RISING costs could mean Chester’s long-awaited theatre and cultural venue will never get off the ground, it has been claimed.
Last week Cheshire West and Chester Council (CWaC) unveiled its £40.5 million vision for the flagship venue in the former Odeon building.
Featuring an 800-seat theatre, a 200-seat studio theatre, two studio cinemas along with cafes, bars and the city’s library, the complex is due to open by 2016.
But opposition councillors fear escalating costs mean the city’s wait for the Gateway Theatre replacement could go on and on.
Executive members backed the proposals on Wednesday night but only after they had been bombarded with questions by Labour councillors.
Cllr Louise Gittins, shadow executive member for culture, said: “The design looks impressive. However the escalating costs really concern me.
“The cost has shot up to £41 million in nearly a year. Is this value for money?”
CWaC plans to provide £23 million from its capital programme towards the cost with £5 million coming from the Arts Council, £6 million from fundraising and £6.75m from other council funding sources.
But Cllr Gittins questioned whether relying on charitable donations was sensible and asked what the council’s fallback plan was.
She said: “Where are these philanthropists? What is the strategy to raise this money?
“Is £6 million a realistic target for Chester? What is plan B?”
Chester city councillor Samantha Dixon said she was also worried the cost of the scheme had increased.
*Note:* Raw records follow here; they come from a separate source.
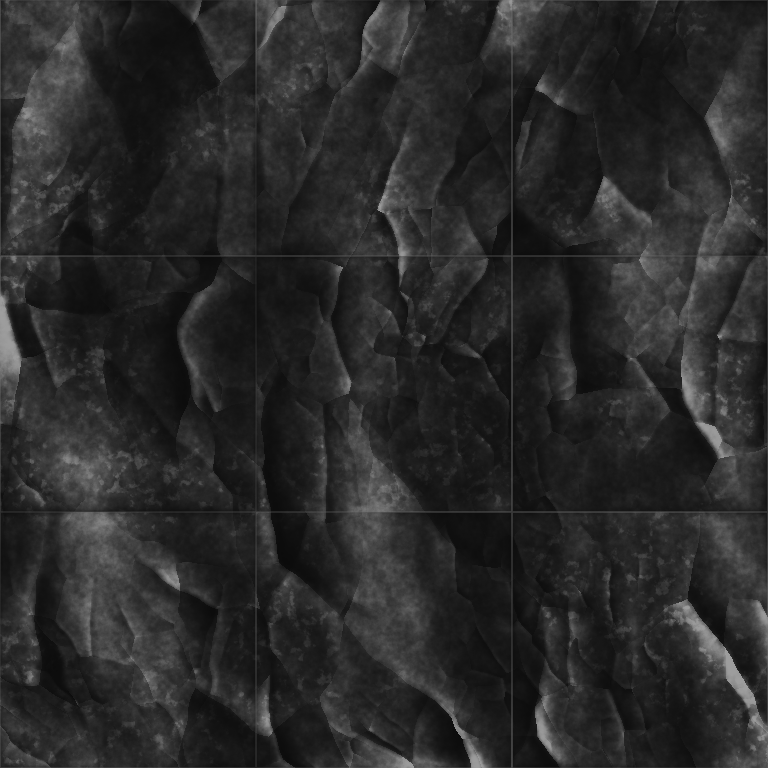
Reproduce this texture procedurally as a Shadertoy shader.

```glsl
const float TILES = 3.0;
const float SEAM_WIDTH = 0.0013;
const float GROOVE_WIDTH = 0.004;
const float RIM_WIDTH = 0.013;
const vec2 LARGE_FOLDS = vec2(7.5, 4.6);
const vec2 MEDIUM_FOLDS = vec2(13.0, 9.0);
const vec2 SMALL_FOLDS = vec2(25.0, 19.0);
const vec2 LIGHT_DIR = vec2(0.92, 0.39);
const float LEAN = 0.35;
const float BLACK = 0.040;
const float MID_TONE = 0.105;
const float CONTRAST = 0.72;
const float BRIGHTEST = 0.62;
const float SEAM_TONE = 0.45;

float hash(vec2 p) {
    vec3 q = fract(vec3(p.xyx) * 0.1031);
    q += dot(q, q.yzx + 33.33);
    return fract((q.x + q.y) * q.z);
}

vec2 hash2(vec2 p) {
    return vec2(hash(p), hash(p + vec2(47.3, 91.7)));
}

float noise(vec2 p) {
    vec2 i = floor(p), f = fract(p);
    f = f * f * (3.0 - 2.0 * f);
    return mix(mix(hash(i), hash(i + vec2(1, 0)), f.x),
               mix(hash(i + vec2(0, 1)), hash(i + vec2(1, 1)), f.x), f.y);
}

float fbm(vec2 p) {
    float sum = 0.0, amp = 0.5;
    for (int i = 0; i < 5; i++) {
        sum += amp * noise(p);
        p = mat2(1.6, 1.2, -1.2, 1.6) * p + 17.3;
        amp *= 0.5;
    }
    return sum / 0.96875;
}

// Crumpled facets: x = light and dark flanks of creases, y = thin ridge lines
vec2 folds(vec2 p) {
    vec2 home = floor(p), cell = home, toCell = vec2(8.0);
    for (int y = -1; y <= 1; y++)
    for (int x = -1; x <= 1; x++) {
        vec2 c = home + vec2(x, y);
        vec2 r = c + hash2(c) - p;
        if (dot(r, r) < dot(toCell, toCell)) { toCell = r; cell = c; }
    }
    float shade = 0.0, ridge = 0.0;
    for (int y = -2; y <= 2; y++)
    for (int x = -2; x <= 2; x++) {
        if (x == 0 && y == 0) continue;
        vec2 c = cell + vec2(x, y);
        vec2 r = c + hash2(c) - p;
        vec2 normal = normalize(r - toCell);
        float dist = dot(0.5 * (r + toCell), normal);
        float strength = smoothstep(0.25, 1.0, hash(cell + c + 3.1));
        // Hills and valleys catch the light on opposite sides
        float side = hash(cell + c + 29.0) < 0.5 ? -1.0 : 1.0;
        float flank = exp(-7.0 * dist) * smoothstep(-0.03, 0.07, dist);
        shade += side * strength * dot(normal, LIGHT_DIR) * flank;
        ridge += side * strength * exp(-35.0 * dist);
    }
    return vec2(shade, ridge);
}

// Antialiased line that keeps its weight when thinner than a pixel
float line(float dist, float width, float px) {
    float w = max(width, px);
    return clamp((0.5 * (w + px) - dist) / px, 0.0, 1.0) * width / w;
}

void mainImage(out vec4 fragColor, in vec2 fragCoord) {
    vec2 uv = fragCoord / iResolution.xy;
    float px = 1.0 / iResolution.y;
    vec2 tile = floor(uv * TILES);

    // Bend the sheet so that the creases wander
    vec2 bend = vec2(fbm(uv * 3.0 + 5.1), fbm(uv * 3.0 + 31.7)) - 0.5;
    vec2 sheet = uv + 0.15 * bend;
    sheet.x -= LEAN * (uv.y - 0.5) * (uv.y - 0.5);

    // Folds in three sizes over broad vertical streaks
    vec2 large = folds(sheet * LARGE_FOLDS + 11.0);
    vec2 medium = folds(sheet * MEDIUM_FOLDS + 37.0);
    vec2 small = folds(sheet * SMALL_FOLDS + 53.0);
    float press = 0.3 + smoothstep(0.2, 0.75, noise(uv * 6.0 + 3.0));
    float crease = smoothstep(0.3, 0.7, noise(uv * 7.0 + 41.0));
    float crumple = smoothstep(0.4, 0.65, fbm(uv * 6.0 + 71.0));
    float light = 5.0 * (fbm(sheet * vec2(8.5, 3.4) + 23.0) - 0.5);
    light += 3.0 * press * large.x + 2.6 * crease * medium.x;
    light += 1.7 * crumple * small.x;
    float wisp = smoothstep(0.35, 0.8, noise(uv * 13.0 + 9.0));
    light += wisp * (0.6 * large.y + 0.55 * medium.y + 0.5 * crumple * small.y);

    // Dusty grain and worn specks
    float dust = smoothstep(0.45, 0.68, fbm(uv * 8.0 + 83.0));
    float specks = smoothstep(0.55, 0.75, fbm(uv * 105.0 + 7.0));
    light += 1.5 * (fbm(uv * 38.0) - 0.5) + 0.9 * dust * specks;
    light += 1.1 * (fbm(uv * 160.0 + 19.0) - 0.5);

    // Each tile has its own tone and unevenly worn rim
    vec2 seamDist = abs(fract(uv * TILES + 0.5) - 0.5) / TILES;
    float edge = min(seamDist.x, seamDist.y);
    float wear = noise(uv * 7.0 + 37.0 * hash2(tile + 2.0));
    light += 0.5 * (hash(tile + 13.0) - 0.5);
    light += 3.2 * (wear - 0.42) * exp(-edge / RIM_WIDTH);
    light -= 0.9 * exp(-edge / GROOVE_WIDTH);

    // Tone curve with a soft shoulder
    float tone = BLACK + MID_TONE * exp(CONTRAST * light);
    tone /= pow(1.0 + pow(tone / BRIGHTEST, 4.0), 0.25);

    // Fine pale seams, fading along their length
    vec2 fade = vec2(noise(vec2(uv.y * 5.0, floor(uv.x * TILES + 0.5) + 4.0)),
                     0.8 * noise(vec2(uv.x * 5.0, floor(uv.y * TILES + 0.5) + 40.0)));
    vec2 seam = vec2(line(seamDist.x, SEAM_WIDTH, px), line(seamDist.y, SEAM_WIDTH, px));
    seam *= 0.2 + 0.8 * fade;
    tone = mix(tone, max(tone, SEAM_TONE), max(seam.x, seam.y));

    fragColor = vec4(vec3(tone), 1.0);
}
```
She said: “There is no doubt and everyone agrees we need the life breathing back into the city, but I am also concerned about the costs of this development.”
Cllr Dixon said the city needed to see some progress “way before” 2016 and suggested the scheme could be phased. She also wants assurances the venue will include a cinema.
“The message has been loud and clear that a cinema should be part of this development,” she said.
“We need it to start happening last week.”
Executive member Cllr Brenda Dowding slammed Labour councillors for the negative comments and said if they supported the scheme they had a funny way of showing it.
The council believes the centre will attract more than 300,000 visitors a year and play a key role in the city’s cultural revival.
Labour leader Justin Madders reiterated the group’s desire to see the theatre come to fruition but said there were many questions that the council needed to answer.
He said the cost had increased by more than £2 million in the “past couple of weeks” and that spending £5 million to move the library less than 100 yards seemed a strange way to proceed.
He said: “We don’t want to make any apologies for asking questions. It is our job.
“It is perfectly reasonable for us to ask questions if we don’t have answers. I hope they are going to get addressed.”
Council leader Mike Jones said the authority had been incredibly prudent and recommended the proposals for approval.
Executive members agreed and the council now plans to bid for £5 million of Arts Council funding by the middle of this month.
It is envisaged a planning application will be submitted in summer 2013 with site preparation work beginning in spring 2014.